Eclipse, IntelliJ IDEA, NetBeans, and Oracle JDeveloper continue Java's tradition of rich and diverse development tools
Top Java programming tools: Oracle JDeveloper Studio 11g (126.96.36.199.0)
Oracle's JDeveloper Studio is uniquely different from the other products examined here. It walks its own path and reflects the agenda of Oracle, rather than concerning itself with needs outside of Oracle's interests. Rather than viewing it as a free product that's closed source, it's more accurate to view JDeveloper as Oracle's internal development tool that it offers at no charge to anyone who might find it useful.
The Oracle agenda makes the product narrowly focused and thereby limited in some respects, but also very effective in other ways. The ties to the Oracle software stack can be seen in all aspects of the IDE, even down to the version number, which by fiat cannot move ahead of the version number of Oracle's core product, the DBMS. Given this wall, the version number extends into increasing levels of decimal points. In the process, the usual information regarding which releases represent important product upgrades is completely lost.

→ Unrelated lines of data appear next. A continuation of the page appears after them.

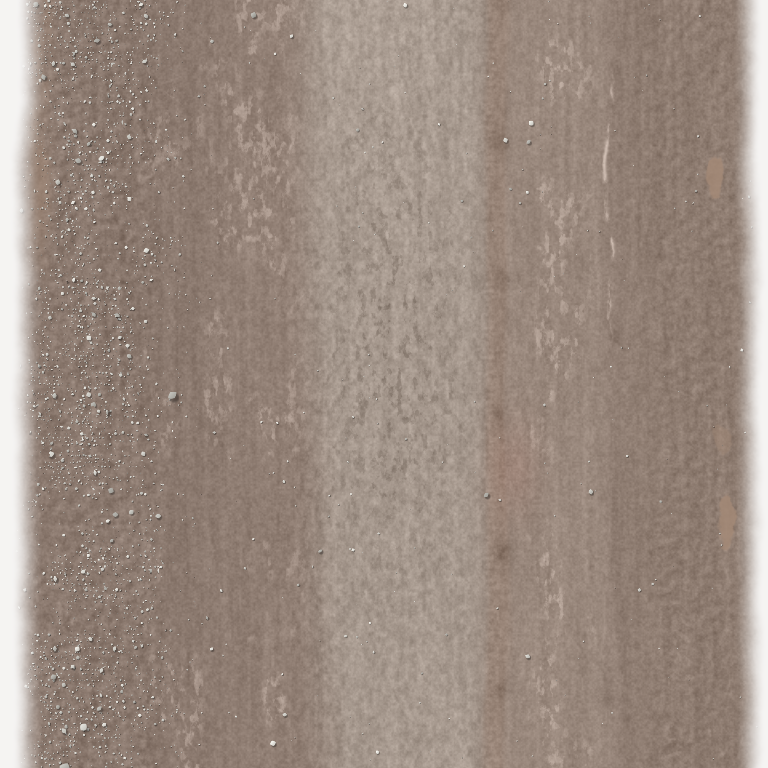
Reproduce this texture procedurally as a WebGL 1 fragment shader.

```glsl
precision highp float;
uniform vec2 u_resolution;

float hash(vec2 p) {
  vec3 q = fract(vec3(p.xyx) * 0.1031);
  q += dot(q, q.yzx + 33.33);
  return fract((q.x + q.y) * q.z);
}
float noise(vec2 p) {
  vec2 i = floor(p), f = fract(p);
  f = f * f * (3.0 - 2.0 * f);
  return mix(mix(hash(i), hash(i + vec2(1.0, 0.0)), f.x),
             mix(hash(i + vec2(0.0, 1.0)), hash(i + vec2(1.0)), f.x), f.y);
}
float fbm(vec2 p) {
  float sum = 0.0, amp = 0.5;
  for (int i = 0; i < 5; i++) {
    sum += amp * noise(p);
    p = p * 2.03 + 17.3;
    amp *= 0.5;
  }
  return sum;
}
float band(float x, float a, float b, float soft) {
  return smoothstep(a - soft, a + soft, x) * (1.0 - smoothstep(b - soft, b + soft, x));
}
float blob(vec2 p, vec2 center, vec2 size) {
  vec2 d = (p - center) / size;
  return exp(-dot(d, d));
}
float puddle(vec2 p, vec2 center, vec2 size) {
  float wobble = 0.9 * (fbm(p * 70.0) - 0.5);
  return 1.0 - smoothstep(0.8, 1.1, length((p - center) / size) + wobble);
}

// Lanes of packed earth, worn pale along the middle
vec3 earth(vec2 p) {
  float x = p.x + 0.02 * (fbm(vec2(p.x * 30.0, p.y * 5.0)) - 0.5);
  vec3 c = mix(vec3(0.54, 0.47, 0.428), vec3(0.568, 0.498, 0.455), smoothstep(0.2, 0.36, x));
  c = mix(c, vec3(0.65, 0.597, 0.555), band(x, 0.395 + 0.03 * (1.0 - p.y), 0.637, 0.035));
  c += 0.025 * blob(p, vec2(0.47, 1.0), vec2(0.1, 0.3));
  c = mix(c, vec3(0.598, 0.53, 0.485), band(x, 0.645, 0.79, 0.015));
  c = mix(c, vec3(0.6, 0.515, 0.46), 0.6 * band(x, 0.633, 0.661, 0.006));
  c = mix(c, vec3(0.555, 0.485, 0.44), smoothstep(0.77, 0.84, x));
  return c + vec3(0.018, -0.01, -0.012) * blob(p, vec2(0.67, 0.39), vec2(0.03, 0.06));
}

// Lengthwise wear, fine grain and small pits
float grit(vec2 p) {
  float middle = band(p.x, 0.39, 0.63, 0.04);
  float streak = fbm(vec2(p.x * 130.0, p.y * 7.0)) - 0.48;
  float mottle = fbm(p * vec2(170.0, 110.0)) - 0.48;
  float grain = noise(p * 480.0) + noise(p * 290.0 + 9.0) - 1.0;
  float pits = smoothstep(0.53, 0.68, fbm(p * vec2(150.0, 95.0) + 8.0));
  float worn = blob(p, vec2(0.51, 0.56), vec2(0.1, 0.33));
  return 0.08 * streak + (0.07 + 0.08 * middle) * mottle + 0.045 * grain - 0.09 * pits * worn;
}

// Angular stones with a lit face and a cast shadow
vec3 scatter(vec3 c, vec2 p, float cells, float density, float seed) {
  vec2 g = p * cells;
  g.x += 5.0 * hash(vec2(floor(g.y), seed));
  vec2 cell = floor(g) + seed;
  vec2 d = fract(g) - mix(vec2(0.3), vec2(0.7), vec2(hash(cell + 3.1), hash(cell + 7.7)));
  float present = step(hash(cell), density);
  float radius = mix(0.13, 0.32, pow(hash(cell + 13.9), 2.0));
  float turn = 6.283 * hash(cell + 21.4);
  vec2 q = vec2(cos(turn) * d.x + sin(turn) * d.y, cos(turn) * d.y - sin(turn) * d.x);
  q.y *= 1.0 + hash(cell + 31.0);
  float shape = mix(length(q), abs(q.x) + 0.7 * abs(q.y), 0.5);
  float soft = max(0.03, cells / u_resolution.y * 0.5);
  float cover = present * (1.0 - smoothstep(radius - soft, radius + soft, shape));
  float dark = 1.0 - smoothstep(radius * 0.6, radius * 1.3, length(d + radius * vec2(-0.4, 0.5)));
  float light = 0.25 * (d.y - d.x) + 0.24 * (hash(cell + 41.0) - 0.5);
  return mix(c * (1.0 - 0.32 * present * dark), vec3(0.79, 0.785, 0.76) + light, cover);
}

void main() {
  vec2 p = gl_FragCoord.xy / u_resolution;
  vec3 c = earth(p) + grit(p);

  // Tyre marks and rough ground on the right
  float zigzag = p.y * 46.0 + 1.2 * abs(fract(p.x * 21.0) - 0.5) + 0.5 * noise(p * 40.0);
  float track = band(p.x, 0.86, 0.9, 0.012) * (1.0 - smoothstep(0.28, 0.4, p.y));
  c += 0.04 * track * (smoothstep(0.3, 0.9, sin(6.283 * zigzag)) - 0.4) * noise(p * 65.0);
  c += 0.012 * band(p.x, 0.632, 0.645, 0.003) * sin(p.y * 650.0);
  vec2 tilt = vec2(0.0025, -0.0025);
  float relief = fbm((p - tilt) * 110.0) - fbm((p + tilt) * 110.0);
  c += relief * (0.09 * band(p.x, 0.84, 0.97, 0.03) + 0.13 * band(p.x, 0.04, 0.2, 0.04));

  // Damp spots along the seam and the right wheel line
  float seam = fract(p.y * 5.6 - 0.07) - 0.5;
  float damp = blob(vec2(p.x, seam), vec2(0.653, 0.0), vec2(0.011, 0.07));
  damp += blob(p, vec2(0.801, 0.565), vec2(0.007, 0.015)) + blob(p, vec2(0.79, 0.09), vec2(0.007, 0.025));
  c -= 0.14 * damp * fbm(p * 80.0);

  // Broken pale scratch and dry dust
  float crack = 0.793 + 0.02 * (fbm(vec2(p.y * 18.0, 4.0)) - 0.5);
  float line = exp(-pow((p.x - crack) / 0.0025, 2.0)) * band(p.y, 0.56, 0.9, 0.04);
  c += 0.22 * line * smoothstep(0.4, 0.65, fbm(p * vec2(110.0, 40.0)));
  float dust = band(p.x, 0.19, 0.39, 0.03) + band(p.x, 0.69, 0.77, 0.02);
  float patches = smoothstep(0.42, 0.65, fbm(p * vec2(28.0, 11.0) + 31.0));
  c += 0.11 * dust * patches * smoothstep(0.48, 0.68, fbm(p * vec2(160.0, 90.0)));

  // Clay and puddles by the verges
  float clay = band(p.x, 0.04, 0.066, 0.012) * smoothstep(0.6, 0.75, p.y);
  float wet = puddle(p, vec2(0.931, 0.772), vec2(0.011, 0.028));
  wet += puddle(p, vec2(0.947, 0.32), vec2(0.012, 0.035)) + 0.5 * puddle(p, vec2(0.94, 0.43), vec2(0.012, 0.02));
  wet += 0.6 * clay * smoothstep(0.35, 0.6, fbm(p * vec2(30.0, 10.0)));
  c = mix(c, vec3(0.645, 0.54, 0.465), min(wet, 1.0) * 0.8);

  // Gravel, clustered on the left and thin elsewhere
  float heap = smoothstep(0.02, 0.06, p.x) * (1.0 - smoothstep(0.09, 0.29, p.x));
  heap *= 0.2 + 1.3 * smoothstep(0.36, 0.62, fbm(p * vec2(26.0, 15.0)));
  c = scatter(c, p, 215.0, 0.34 * heap + 0.004, 11.0);
  c = scatter(c, p + 0.013, 137.0, 0.26 * heap + 0.006, 47.0);
  c = scatter(c, p + 0.027, 79.0, 0.13 * heap + 0.005, 83.0);
  c = scatter(c, p + 0.041, 39.0, 0.07 * heap + 0.002, 129.0);

  // Soft white margins
  float drift = 0.02 * (fbm(vec2(p.y * 6.0, 2.0)) - 0.5) + 0.008 * (fbm(p * 28.0) - 0.5);
  float left = 0.033 + drift + 0.009 * smoothstep(0.76, 0.9, p.y);
  float margin = 1.0 - smoothstep(left - 0.021, left + 0.02, p.x);
  margin = max(margin, smoothstep(0.953, 0.992, p.x - drift));
  c = mix(c, vec3(0.96, 0.955, 0.95), margin);
  gl_FragColor = vec4(clamp(c, 0.0, 1.0), 1.0);
}
```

Installation is simple, but the final product is curiously registered on the system where it's installed with the telling name of "Oracle Fusion Middleware." Most people don't view IDEs as middleware, but this categorization underscores JDeveloper's substantial support for middleware development as part of its extensive enterprise capabilities. For example, JDeveloper provides lots of support for ADF (Application Development Framework), Oracle's preferred Java Server Faces (JSF) component set. It equally supports TopLink (the persistence layer Oracle bought from BEA before it acquired BEA entirely), and it offers extensive Java EE tooling including an embedded version of the WebLogic server that can be started and managed from within the IDE.
The Oracle-only approach works well within JDeveloper as long as you hew closely to the Oracle stack, top to bottom. For example, should you switch from Oracle's JSF components in ADF to those of another vendor, your ability to do WYSIWYG UI development becomes limited.
JDeveloper editor with a bottom panel for managing an instance of the WebLogic server.